Coolness is not innovation. That which is innovative is not always cool. More importantly, that which is cool is not always innovative. Indeed, cool can be seen as inherently conservative. If an invention is not already well on its way to adoption in certain (possibly small, probably themselves cool) circles, then it is too obscure to be cool. Even if we’d never use the actual word “cool” to define our choices, the desire for coolness is powerful. It provides us with the appearance of innovation without the inherent risks of the real thing. Mistaking coolness for innovation is far from trivial. It leads to large scale investments in promises of change that do not materialize.
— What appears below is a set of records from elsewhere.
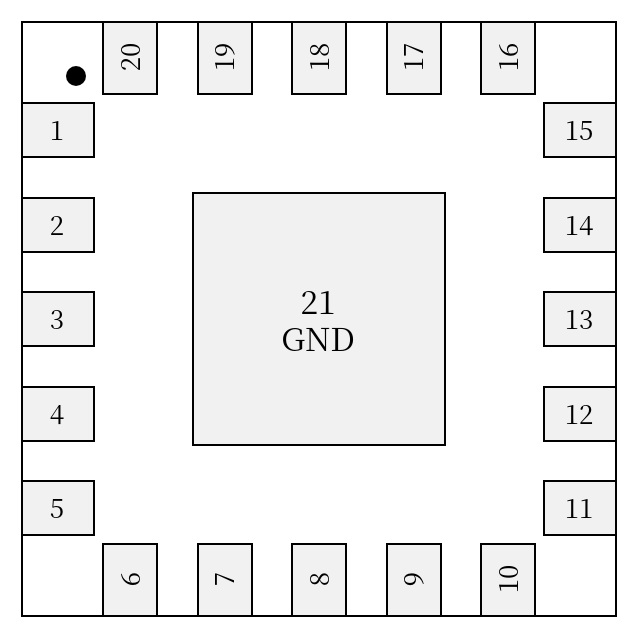
<!DOCTYPE html>
<html lang="en">
<head>
<meta charset="utf-8">
<title>20-pin package pinout</title>
<style>
:root {
  --paper: #ffffff;
  --ink: #000000;
  --pad: #f1f1f1;
  --line: 2px;
  --pad-width: 56px;
  --pad-depth: 74px;
  --corner: 81px;
}
* { box-sizing: border-box; margin: 0; padding: 0; }
body {
  width: 640px;
  height: 640px;
  overflow: hidden;
  padding: 21px;
  background: var(--paper);
  color: var(--ink);
  font-family: "Noto Serif CJK JP", "Noto Serif", serif;
  font-size: 26px;
  line-height: 1;
}
.package {
  position: relative;
  display: grid;
  grid-template: var(--pad-depth) 1fr var(--pad-depth) / var(--pad-depth) 1fr var(--pad-depth);
  width: 596px;
  height: 596px;
  outline: var(--line) solid var(--ink);
  outline-offset: calc(-1 * var(--line));
}
.pin-one-mark {
  position: absolute;
  left: 45px;
  top: 45px;
  width: 20px;
  height: 20px;
  border-radius: 50%;
  background: var(--ink);
}
.side {
  display: flex;
  justify-content: space-between;
  list-style: none;
}
.left, .right { flex-direction: column; grid-row: 1 / -1; padding: var(--corner) 0; }
.top, .bottom { grid-column: 1 / -1; padding: 0 var(--corner); }
.left { grid-column: 1; }
.right { grid-column: 3; }
.top { grid-row: 1; }
.bottom { grid-row: 3; }
.side li, .ground {
  display: flex;
  align-items: center;
  justify-content: center;
  border: var(--line) solid var(--ink);
  background: var(--pad);
}
.side li { width: var(--pad-depth); height: var(--pad-width); }
.top li, .bottom li { width: var(--pad-width); height: var(--pad-depth); }
.side span { transform: translate(-1px, -1px); }
.top span, .bottom span { transform: translate(-1px, -1px) rotate(-90deg); }
.ground {
  grid-area: 2 / 2;
  place-self: center;
  flex-direction: column;
  width: 254px;
  height: 254px;
  padding-right: 2px;
  font-size: 32px;
  line-height: 37px;
}
</style>
</head>
<body>
<main class="package">
  <i class="pin-one-mark"></i>
  <ol class="side top">
    <li><span>20</span></li>
    <li><span>19</span></li>
    <li><span>18</span></li>
    <li><span>17</span></li>
    <li><span>16</span></li>
  </ol>
  <ol class="side left">
    <li><span>1</span></li>
    <li><span>2</span></li>
    <li><span>3</span></li>
    <li><span>4</span></li>
    <li><span>5</span></li>
  </ol>
  <div class="ground">
    <span>21</span>
    <span>GND</span>
  </div>
  <ol class="side right">
    <li><span>15</span></li>
    <li><span>14</span></li>
    <li><span>13</span></li>
    <li><span>12</span></li>
    <li><span>11</span></li>
  </ol>
  <ol class="side bottom">
    <li><span>6</span></li>
    <li><span>7</span></li>
    <li><span>8</span></li>
    <li><span>9</span></li>
    <li><span>10</span></li>
  </ol>
</main>
</body>
</html>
It causes genuine innovations, which don’t tap into established tropes or status in the same way, to languish in obscurity.
… by open-standards based streams, served via a distributed network of servers? OpenID + Atom/ActivityStreams + PubSubHubBub = open source twitter, facebook, etc.
- Connelly gets it completely wrong
Joel gets it wrong again.